Is ice a solid liquid or a gas

3.3 The physical states of the substances

Attempt:
A piece of ice is slowly heated.
During this process, the solid ice slowly changes into the liquid water. If this liquid is brought to the boiling point by heating, then the liquid water changes into a gaseous state, water vapor is produced.

The three states of solid, liquid and gaseous are called the three physical states of substances.
Depending on their physical state, substances have different properties, which can be explained with the help of the particle model.
 

the particle model can be used to explain many properties of substances.

a. Solid state.
With a lot of effort you can certainly deform a steel beam slightly with a sledgehammer, but this is only possible with a great deal of force.
The particle model shows us that the particles occupy fixed positions and that there are great forces of attraction between the particles. If you deform a piece of steel, you have to overcome these attractive forces, so the particles are difficult to move.

If you want to cut through a steel beam, you have to use a hacksaw. Again you have to overcome the forces of attraction between the particles.

It is practically impossible to compress a solid. In the particle model, the particles are arranged very close to one another, so they can hardly be compressed.

As soon as the temperature is above absolute zero, the particles move slightly in the fixed place they occupy in the solid. An improved particle model for a solid is therefore:

 
 
 

b. Liquid state
The properties of liquids can also be explained with the help of the particle model. Liquids are very easy to separate, for example by pouring them into several portions.

The particle model shows us that the particles do not occupy fixed positions and that they can move relative to one another. This also explains why liquids take the shape of a vessel. The relatively weak forces of attraction between the particles allow them to move freely within the volume occupied by the liquid.

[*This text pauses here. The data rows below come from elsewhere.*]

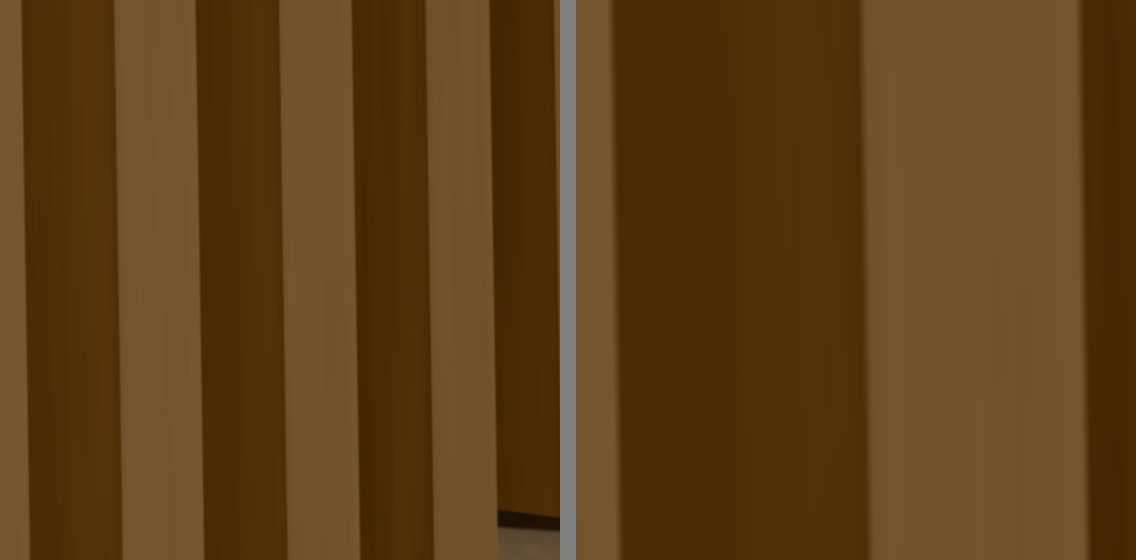
Left: the whole. Right: its middle third, enlarged.
This texture is drawn by a WebGL 1 fragment shader. Its source:

```glsl
precision highp float;
// Dim wooden slats: pale fronts and dark recesses narrowing to the right, with a floor corner.

uniform vec2 u_resolution;

const float RECESS = 0.52;   // share of each repeat taken by the dark side
const vec3 PALE_WOOD = vec3(0.453, 0.333, 0.182);
const vec3 PALE_SHADE = vec3(0.420, 0.292, 0.142);
const vec3 DARK_WOOD = vec3(0.325, 0.198, 0.030);
const vec3 DEEP_WOOD = vec3(0.255, 0.143, 0.004);
const vec3 SHADOW = vec3(0.115, 0.065, 0.015);
const vec3 FLOOR_COLOR = vec3(0.385, 0.305, 0.210);

float hash(vec2 p) {
  vec3 q = fract(vec3(p.xyx) * 0.1031);
  q += dot(q, q.yzx + 33.33);
  return fract((q.x + q.y) * q.z);
}

float noise(vec2 p) {
  vec2 i = floor(p);
  vec2 f = fract(p);
  f = f * f * (3.0 - 2.0 * f);
  float low = mix(hash(i), hash(i + vec2(1.0, 0.0)), f.x);
  float high = mix(hash(i + vec2(0.0, 1.0)), hash(i + vec2(1.0)), f.x);
  return mix(low, high, f.y);
}

// Long vertical fibres, centred on zero
float grain(vec2 p, float seed) {
  vec2 q = p + vec2(seed * 7.3 + 20.0, seed * 3.1 + 20.0);
  float broad = noise(q * vec2(34.0, 1.3));
  float medium = noise(q * vec2(85.0, 2.5));
  float fine = noise(q * vec2(170.0, 9.0));
  return broad * 0.4 + medium * 0.4 + fine * 0.2 - 0.5;
}

// Slat index along x, with spacing that shrinks in perspective
float slatCoord(float x, float start, float pitch, float shrink) {
  float root = sqrt(max(pitch * pitch - 4.0 * shrink * (x - start), 0.0001));
  return (pitch - root) / (2.0 * shrink);
}

// Shaded recess: t runs from its left edge to its right edge
vec3 darkSide(float t, float id, vec2 p) {
  float fibre = grain(p, id) * (id == 2.0 ? 1.5 : 0.9);
  float tone = 0.32 + 0.52 * smoothstep(0.0, 0.75, t) + 0.5 * fibre;
  tone += 0.14 - 0.13 * id + 0.12 * (p.y - 0.5) * (1.0 - id);
  tone -= 0.25 * smoothstep(0.90, 0.98, t);
  return mix(DEEP_WOOD, DARK_WOOD, clamp(tone, -0.1, 1.1));
}

// Lit front: t runs from its left edge to its right edge
vec3 paleSide(float t, float id, vec2 p) {
  float fibre = grain(p, id + 11.0);
  float tone = 0.95 - 0.17 * max(id, 0.0) + 0.55 * fibre;
  tone += 0.20 * smoothstep(0.82, 0.96, t);
  tone -= 0.30 * (1.0 - smoothstep(0.0, 0.12, t));
  tone += 0.15 * (noise(p * vec2(5.0, 3.0)) - 0.5);
  return mix(PALE_SHADE, PALE_WOOD, clamp(tone, -0.1, 1.15));
}

// Dark gap and floor showing under the last recess
vec3 addFloor(vec3 color, vec2 uv, float soft) {
  float along = uv.x - 0.895;
  float gapTop = 0.089 - 0.13 * along;
  float floorTop = 0.060 - 0.065 * along;
  float gap = 1.0 - smoothstep(gapTop - soft, gapTop + soft, uv.y);
  float ground = 1.0 - smoothstep(floorTop - 2.0 * soft, floorTop + soft, uv.y);
  float light = 0.86 + 0.14 * smoothstep(0.0, 0.04, floorTop - uv.y);
  light += 0.08 * (noise(uv * vec2(40.0, 90.0)) - 0.5);
  color = mix(color, SHADOW, gap);
  return mix(color, FLOOR_COLOR * light, ground);
}

void main() {
  vec2 uv = gl_FragCoord.xy / u_resolution;
  float soft = max(0.0035, 1.0 / u_resolution.x);

  // Straighten the slight lean, then find the slat
  vec2 p = vec2(uv.x - 0.0155 * (1.0 - uv.y), uv.y);
  float pitch = 0.3275;
  float shrink = 0.0163;
  float k = slatCoord(p.x, 0.038, pitch, shrink);
  float blur = soft / (pitch - 2.0 * shrink * k);

  // Each side keeps its own index past its edges so that blends stay continuous
  float darkId = floor(k + 0.5 - 0.5 * RECESS);
  float paleId = floor(k - 0.5 * RECESS);
  float darkT = (k - darkId) / RECESS;
  float paleT = (k - paleId - RECESS) / (1.0 - RECESS);

  vec3 dark = darkSide(darkT, darkId, p);
  if (darkId == 3.0) dark = addFloor(dark, uv, soft);
  vec3 pale = paleSide(paleT, paleId, p);

  float halfPale = 0.5 * (1.0 - RECESS);
  float offset = abs(k - paleId - RECESS - halfPale);
  float front = 1.0 - smoothstep(halfPale - blur, halfPale + blur, offset);
  gl_FragColor = vec4(mix(dark, pale, front), 1.0);
}
```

However, if you want to compress a liquid, you will quickly discover that this is very difficult. Here, too, the particle model gives a simple explanation. As can be seen from the model, the particles are also arranged relatively close to one another in liquids. The distances between the particles are only slightly larger than in a solid. It is therefore hardly possible to compress them.
In liquids, particles are in constant motion. An improved particle model for a liquid is therefore:

 

 c. Gaseous state
In contrast to solids and liquids, gases can be compressed very easily. If you look at the particle model of gases, you will notice that the distances between the particles are very large. Therefore it is also easy to compress a gas, one only reduces the distances between the particles.

The gas particles move chaotically and very quickly, which is why gases take up every space that is made available to them. An improved particle model for a gas is therefore:

 

The particle model also allows to explain how a substance can change from one physical state to another:
Transitions between the aggregate states